teachers for their day-to-day education. But what happens when those
youths are poised to leave a community school or juvenile hall classroom?
That’s where the San Diego County Office of Education's student transition technicians come in.
In the past year, JCCS has assembled a five-person team that serves students in
both court and community schools. A critical piece of their work is to support
students transitioning from court schools back into their home schools. The
technicians work to ensure that there is not a lapse in student education, and
that students continue with needed courses.
“Our student transition technicians provide invaluable
support to our students as they navigate into, through, and beyond our
schools,” JCCS Senior Director Sean Morrill said. “They collaborate with school
districts, probation, parents, and community-based organizations to ensure the
most appropriate placements for all our students.”
The student transition technicians serve as a technical
resource to school districts and JCCS staff members, and maintain complex
records for JCCS students.
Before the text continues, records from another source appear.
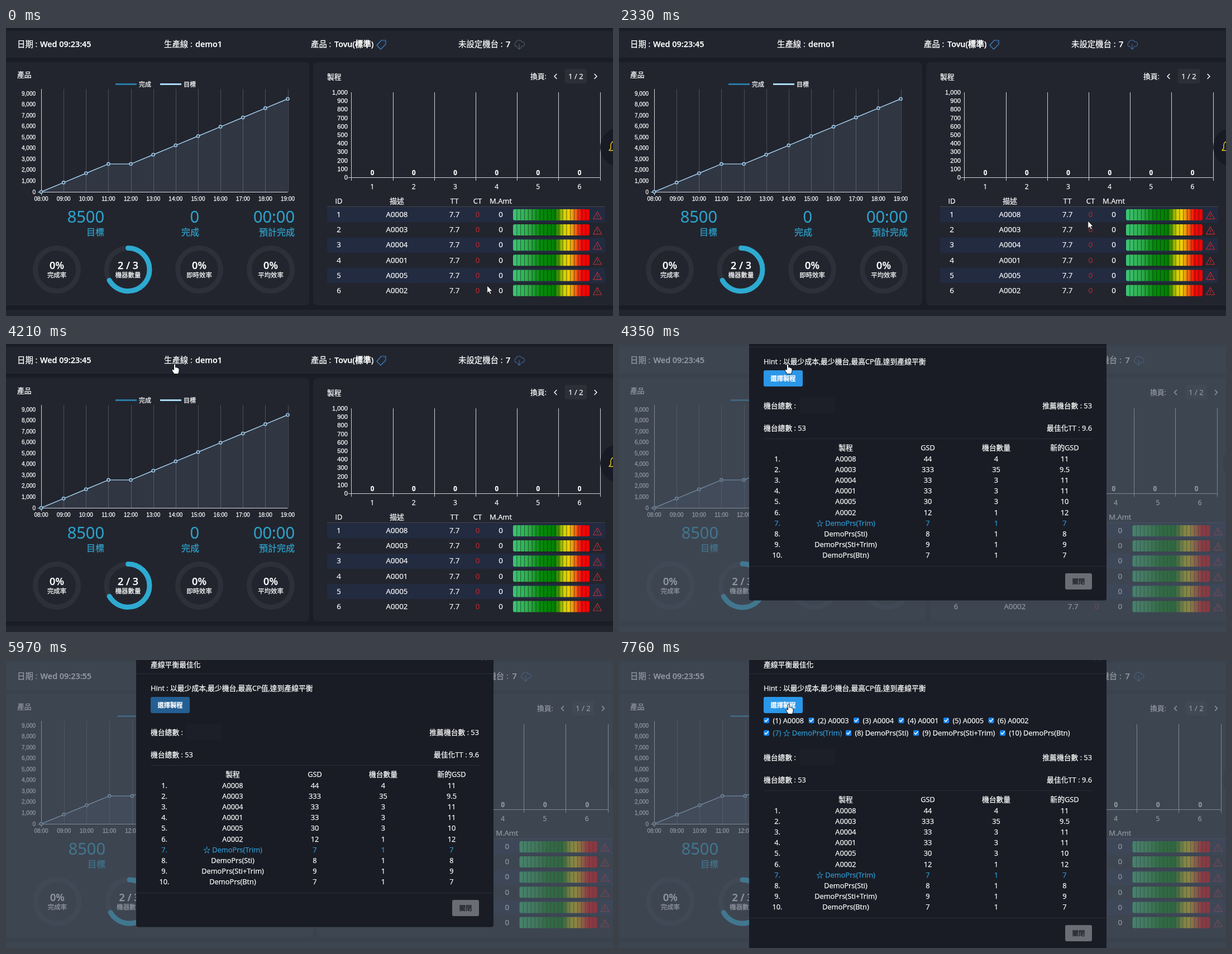
Animation, 1087 px wide and 515 px high, one loop 7990 ms. Source, as an HTML page with a canvas:

```html
<!DOCTYPE html>
<html lang="zh-Hant">
<head>
<meta charset="utf-8">
<title>Production dashboard</title>
<style>
html, body { margin: 0; width: 100%; height: 100%; overflow: hidden; background: #1a1d26; }
canvas { display: block; }
</style>
</head>
<body>
<canvas id="stage" width="1087" height="515"></canvas>
<script>
const ctx = document.getElementById('stage').getContext('2d');
const LOOP = 7990;
const UI = '"Open Sans", "Noto Sans CJK TC", "Noto Sans CJK", "Noto Sans CJK JP", sans-serif';
const ARIAL = '"Liberation Sans", sans-serif';
const BLUE = '#2fa3cc';

// Moments, in ms
const OPEN = 4350, OPENED = 4590, CLOCK = 4980, RESIZE = 5970, EXPAND = 7570, EXPANDED = 7760;

// Pointer route: time, x, y
const ROUTE = [
  [0, 862, 461], [70, 840, 455], [160, 790, 441], [240, 762, 430], [330, 762, 430],
  [700, 749, 390], [1180, 800, 319], [1400, 789, 306], [1700, 820, 291], [2020, 850, 308],
  [2330, 840, 345], [2600, 800, 440], [2750, 764, 470], [2900, 775, 466], [3200, 560, 250],
  [3400, 310, 50], [3510, 302, 32], [3780, 302, 32], [3910, 302, 36], [4590, 302, 36],
  [4900, 301, 39], [5080, 300, 42], [5300, 296, 76], [5550, 290, 60], [5830, 277, 2],
  [5970, 273, -14], [6400, 275, -14], [6750, 290, 40], [7050, 300, 70], [7300, 304, 79], [LOOP, 304, 79]
];

const clamp = v => Math.max(0, Math.min(1, v));
const easeOut = p => 1 - (1 - clamp(p)) ** 2;
let wide = false;
const fit = x => wide ? x + (x - 20) * 0.013 : x;

function text(str, x, cy, size = 13, color = '#fff', align = 'left', weight = 400, family = UI) {
  ctx.font = `${weight} ${size}px ${family}`;
  ctx.textAlign = align;
  ctx.fillStyle = ctx.strokeStyle = color;
  ctx.lineWidth = 0.25;
  ctx.fillText(str, x, cy + size * 0.36);
  ctx.strokeText(str, x, cy + size * 0.36);
}

function box(x, y, w, h, color, r = 0) {
  ctx.fillStyle = color;
  ctx.beginPath();
  ctx.roundRect(x, y, w, h, r);
  ctx.fill();
}

const hLine = (x1, x2, y, color) => box(x1, Math.round(y), x2 - x1, 1, color);
const vLine = (x, y1, y2, color) => box(Math.round(x), y1, 1, y2 - y1, color);

function stroke(path, x, y, color, width = 1.2, fill) {
  ctx.save();
  ctx.translate(x, y);
  ctx.lineWidth = width;
  ctx.lineJoin = ctx.lineCap = 'round';
  ctx.strokeStyle = color;
  const shape = new Path2D(path);
  if (fill) { ctx.fillStyle = fill; ctx.fill(shape); }
  ctx.stroke(shape);
  ctx.restore();
}

function header(t) {
  box(0, 5, 1087, 48, '#22252e');
  const item = (x, label, valueX, value) => {
    text(label, fit(x), 29, 14.4);
    text(value, fit(valueX), 29, 14.4, '#fff', 'left', 600);
  };
  item(20, '日期 :', 61, 'Wed 09:23:' + (t < CLOCK ? 45 : 55));
  item(283, '生產線 :', 339, 'demo1');
  item(546, '產品 :', 588, 'Tovu(標準)');
  item(810, '未設定機台 :', 895, '7');
  stroke('M1 10 L9 1 L17 1 L17 8 L8 17 Z M14 4 h.5', fit(663), 21, '#3d86cf');
  const cloud = t < 70 ? '#4a5966' : t > OPENED && t < RESIZE ? '#3f97c9' : '#41628f';
  stroke('M6 12 H4 A4 4 0 0 1 4 5 A6 6 0 0 1 15 4 A4 4 0 0 1 16 12 H14 M10 8 V17 M7 14 L10 17 L13 14',
    fit(909), 21, cloud, 1.3);
}

function targetChart(t) {
  const step = t < RESIZE ? 40.14 : 40.7, left = 63, base = 293;
  const shift = wide ? 3.5 : 0;
  box(196 + shift, 99, 38, 3, '#2a7ba6');
  text('完成', 238 + shift, 101, 11);
  box(276 + shift, 99, 38, 3, '#a9d9f7');
  text('目標', 318 + shift, 101, 11);

  const yOf = v => base - v * 0.01956;
  const points = Array.from({ length: 12 }, (_, i) => [left + i * step, yOf(850 * (i < 4 ? i : i - 1))]);
  for (let i = 0; i < 10; i++)
    text((i * 1000).toLocaleString('en-US'), 53, yOf(i * 1000), 10, '#fff', 'right', 400, ARIAL);
  points.forEach(([x], i) => {
    if (i) vLine(x, 109, base, '#4d5058');
    text(String(8 + i).padStart(2, '0') + ':00', x, 305, 10, '#fff', 'center', 400, ARIAL);
  });
  vLine(left, 109, 299, '#d5d8dd');
  hLine(57, left + step * 11, base, '#d5d8dd');

  ctx.beginPath();
  points.forEach(p => ctx.lineTo(...p));
  ctx.strokeStyle = '#a5d0ee';
  ctx.lineWidth = 1.4;
  ctx.stroke();
  ctx.lineTo(points[11][0], base);
  ctx.lineTo(left, base);
  ctx.fillStyle = 'rgba(165,208,238,.1)';
  ctx.fill();
  points.forEach(([x, y]) => {
    ctx.beginPath();
    ctx.arc(x, y, 2.6, 0, 7);
    ctx.fillStyle = '#34475a';
    ctx.fill();
    ctx.stroke();
  });
}

function ring(cx, value, label, share) {
  const r = wide ? 39 : 38.5, cy = 432;
  cx = fit(cx);
  ctx.lineWidth = 9;
  ctx.lineCap = 'round';
  const arc = (part, color) => {
    ctx.beginPath();
    ctx.arc(cx, cy, r, -Math.PI / 2, (part * 2 - 0.5) * Math.PI);
    ctx.strokeStyle = color;
    ctx.stroke();
  };
  arc(1, '#2d3039');
  if (share) arc(share, '#2eaad1');
  text(value, cx, 425, 18, '#fff', 'center', 600);
  text(label, cx, 442, 11.4, '#fff', 'center');
}

function productPanel(t) {
  box(-10, 61, fit(543) + 10, 435, '#22252e', 8);
  text('產品', 20, 83, 12.8);
  targetChart(t);
  [[176, '8500', '目標'], [346, '0', '完成'], [517, '00:00', '預計完成']].forEach(([x, value, label]) => {
    text(value, fit(x), 338, 29, BLUE, 'right');
    text(label, fit(x), 365, 16, BLUE, 'right');
  });
  ring(91, '0%', '完成率');
  ring(218.5, '2 / 3', '機器數量', 2 / 3);
  ring(346, '0%', '即時效率');
  ring(474, '0%', '平均效率');
}

function gauge(x, y, w) {
  const g = ctx.createLinearGradient(x, 0, x + w, 0);
  [[0, '#3cc574'], [.2, '#2fac4d'], [.36, '#068a0c'], [.55, '#008000'], [.6, '#5c9a00'], [.66, '#cfcf08'],
   [.73, '#f2d000'], [.78, '#ee9310'], [.84, '#f24a10'], [.89, '#f40808'], [1, '#f40000']]
    .forEach(s => g.addColorStop(...s));
  box(x, y, w, 20, g, 3);
  for (let i = 1; i < 20; i++) box(x + i * w / 20 - .5, y, 1, 20, 'rgba(18,28,22,.6)');
}

function processPanel(t) {
  box(fit(550), 61, 560, 435, '#22252e', 8);
  text('製程', fit(575), 87, 12.8);
  text('換頁:', fit(939), 86, 12.8);
  stroke('M4 -4 L0 0 L4 4', fit(982), 86.5, '#fff', 1.5);
  box(fit(1001), 73, 39, 26, '#2c2f38', 3);
  text('1 / 2', fit(1020.5), 86, 13, '#fff', 'center');
  stroke('M0 -4 L4 0 L0 4', fit(1054), 86.5, '#fff', 1.5);

  const left = wide ? 625.4 : 618.4, step = t < RESIZE ? 74.2 : 75.4, line = '#d0d3d8';
  for (let i = 0; i <= 10; i++) {
    const y = 267 - i * 15.2;
    text((i * 100).toLocaleString('en-US'), left - 6.5, y, 11.2, '#fff', 'right', 400, ARIAL);
  }
  hLine(left - 6, left + step * 6, 267, line);
  for (let i = 0; i <= 6; i++) {
    vLine(left + i * step, 115, 273, line);
    if (i === 6) break;
    text('0', left + (i + .5) * step + .6, 259, 11.5, '#fff', 'center', 700);
    text(i + 1, fit(656 + i * 74.2), 284, 12, '#fff', 'center');
  }

  const columns = [596, 700, 803, 844.5, 886];
  ['ID', '描述', 'TT', 'CT', 'M.Amt'].forEach((s, i) => text(s, fit(columns[i]), 309, 13, '#fff', 'center'));
  hLine(fit(575), fit(1073), 319, '#454851');
  [8, 3, 4, 1, 5, 2].forEach((code, i) => {
    const y = 333.5 + i * 27.1;
    if (i % 2 === 0) box(fit(575), y - 13, fit(1073) - fit(575), 27, '#222b40');
    [i + 1, 'A000' + code, '7.7', '0', '0'].forEach((s, c) =>
      text(s, fit(columns[c]), y, 13.3, c === 3 ? '#b5262e' : '#fff', 'center'));
    gauge(fit(908), y - 9.5, fit(1045) - fit(908));
    stroke('M0 -7 L7.5 6 H-7.5 Z M0 -2 V2 M0 4 V4.2', fit(1059), y + 2, '#c62c35', 1.1);
  });
}

function bell() {
  const x = wide ? 1116 : 1099;
  ctx.beginPath();
  ctx.arc(x, 213, 35, 0, 7);
  ctx.fillStyle = '#181b25';
  ctx.fill();
  stroke('M-9 7 H9 L6 3 V-3 A6 6 0 0 0 -6 -3 V3 Z', x - 10, 212, '#e5c61c', 1.5);
}

function checkbox(x, cy, label, color) {
  box(x, cy - 5, 10, 10, '#1583ee', 2);
  stroke('M2.2 0 L4.2 2.2 L8 -2.5', x, cy, '#fff', 1.5);
  text(label, x + 16.5, cy, 12.8, color);
}

const PROCESSES = [
  ['A0008', 44, 4, 11], ['A0003', 333, 35, 9.5], ['A0004', 33, 3, 11], ['A0001', 33, 3, 11],
  ['A0005', 30, 3, 10], ['A0002', 12, 1, 12], ['☆ DemoPrs(Trim)', 7, 1, 7], ['DemoPrs(Sti)', 8, 1, 8],
  ['DemoPrs(Sti+Trim)', 9, 1, 9], ['DemoPrs(Btn)', 7, 1, 7]
];
const rowColor = i => i === 6 ? '#319bd7' : '#fff';

function modal(t, bright) {
  const size = 12.8, rule = '#2a2d36';
  const grown = 45 * easeOut((t - EXPAND) / (EXPANDED - EXPAND));
  ctx.save();
  ctx.translate(0, Math.round(-19 * (1 - easeOut((t - OPEN) / (OPENED - OPEN)))));
  box(233, -40, 640, 517.5 + grown, '#191c24', 4);
  text('產線平衡最佳化', 259, 8, size);
  stroke('M-4 -4 L4 4 M4 -4 L-4 4', 856, -4, '#6d7077', 1.4);
  hLine(233, 873, 24, rule);
  text('Hint : ', 259, 50, size);
  text('以最少成本,最少機台,最高CP值,達到產線平衡', 294, 50, size);
  box(259, 66, 70, 29, bright ? '#2b97e8' : '#245f93', 3);
  text('選擇製程', 294, 81, 11.2, '#fff', 'center', 600);

  if (grown) {
    ctx.save();
    ctx.beginPath();
    ctx.rect(233, 96, 640, grown);
    ctx.clip();
    const starts = [259, 406, 527, 682];
    PROCESSES.forEach(([name], i) =>
      checkbox(i < 6 ? 259 + i * 80.5 : starts[i - 6], i < 6 ? 108 : 130.5, `(${i + 1}) ${name}`, rowColor(i)));
    ctx.restore();
  }

  ctx.translate(0, Math.round(grown));
  text('機台總數 :', 259, 129, size);
  box(323, 115, 64, 28, '#1c1f28', 2);
  text('推薦機台數 : 53', 847, 129, size, '#fff', 'right');
  text('機台總數 : 53', 259, 169, size);
  text('最佳化TT : 9.6', 847, 169, size, '#fff', 'right');
  hLine(259, 847, 188, rule);
  const columns = [283.5, 406, 553, 675.5, 798];
  const row = (cells, y, color) => cells.forEach((s, c) => text(s, columns[c], y, size, color, 'center'));
  row(['', '製程', 'GSD', '機台數量', '新的GSD'], 204.5, '#fff');
  PROCESSES.forEach((cells, i) => row([i + 1 + '.', ...cells], 224 + i * 19.2, rowColor(i)));
  hLine(233, 873, 416, rule);
  box(799, 429, 48, 29, '#6a6d74', 3);
  text('關閉', 823, 443.5, 11.2, '#15171d', 'center');
  ctx.restore();
}

function pointerAt(t) {
  const i = Math.max(1, ROUTE.findIndex(p => p[0] > t));
  const [t0, x0, y0] = ROUTE[i - 1], [t1, x1, y1] = ROUTE[i];
  const p = (t - t0) / (t1 - t0);
  return [x0 + (x1 - x0) * p, y0 + (y1 - y0) * p];
}

function pointer(x, y, hand) {
  if (hand)
    stroke('M-1.5 10 V1 Q0 -1.5 1.5 1 V6 Q3 4.5 4 6.5 Q5.5 5.5 6.2 7.2 Q8 6.5 8 9 V13 L6.5 17.5 H-1 L-5 11 Q-4.5 8.5 -1.5 10 Z',
      x, y, '#111', 1, '#fff');
  else
    stroke('M0 0 V13 L3 10.3 L5 15 L7.2 14 L5.2 9.5 H9 Z', x, y, '#111', .8, '#fff');
}

function draw(t) {
  wide = t >= OPEN;
  const [x, y] = pointerAt(t);
  const hover = t > OPENED && x > 259 && x < 329 && y > 67 && y < 95;
  box(0, 0, 1087, 515, '#1a1d26');
  header(t);
  productPanel(t);
  processPanel(t);
  box(0, 504, 1087, 11, '#22252e');
  bell();
  if (wide) {
    box(0, 0, 1087, 515, 'rgba(78,90,104,.62)');
    modal(t, hover || t < 4880);
  }
  pointer(x, y, hover || t > 3450 && t < OPENED);
}

function tick() {
  draw(performance.now() % LOOP);
  requestAnimationFrame(tick);
}
tick();
</script>
</body>
</html>
```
Perhaps most importantly, their job is also about
making a connection with students.
Student transition technician Araceli Scholl knows the
importance of connections, and can relate to her students. Scholl was in the
JCCS system herself in a pregnant teen program when she was 16.
“I was on my way to being expelled in Vista because I
stopped going to school,” she said. “I had a social worker who asked if I
wanted to go to school, and I said, ‘Yes.’ So I was introduced to JCCS.”
She looked to her JCCS teachers as models.
“I’ve always been an observer, and I knew there was always
more for me,” she said.
She joined SDCOE as a teacher’s aide in 1998. When the
transition technician job came along last July, it was everything she wanted to
She now divides her time between juvenile hall and Camp
She calls for honesty with her students when creating a
“I tell them, ‘You need to do this for you. Show me your
potential,’ ” she said.
On any given day at juvenile hall, she may be pulled into a
classroom to answer a student’s question about a transcript or missing credits.
A teacher recently invited Scholl to speak to a class of older high school
girls, and she shared her story.
Scholl tells her students, “I’m going to be here. I’m going
to bug you. You’re going to have to get rid of me.”
The need for additional transition services for JCCS
students was called out in the initial development of SDCOE’s Local Control and
Accountability Plan. In addition, legislation that took effect in 2015
strengthened education rights for youths who have been in the juvenile justice
system. The new laws require education and probation agencies to implement a
transition planning policy focused on students being released from juvenile
The student transition technicians also focus on
post-secondary options through career discussions and research, guest speakers,
college and certificate program field trips, and one-on-one planning.
“We’re pretty unique in what we’re doing, especially with
our focus on career and technical education,” JCCS Student Support Supervisor
Stephanie Austin said. “It is so rewarding for our staff to aid in this
While the student transition technician position requires
some college experience, Austin said that the most outstanding quality required
to work with students in JCCS “is a passion to connect students with the
supports, information, and connections that will assist them in achieving their
individual goals for college, career, and life.”
The transition technicians know their students’ strengths
and areas of need in order to guide them in developing a personalized learning
“Our JCCS students have talents, goals, and dreams to
continue past any of the difficulties that have impacted their lives thus far,”
Austin said. “We work to help them see beyond the now, and onto what can be. In
one of my favorite student quotes, we assist students in ‘turning stumbling
blocks into stepping stones!’”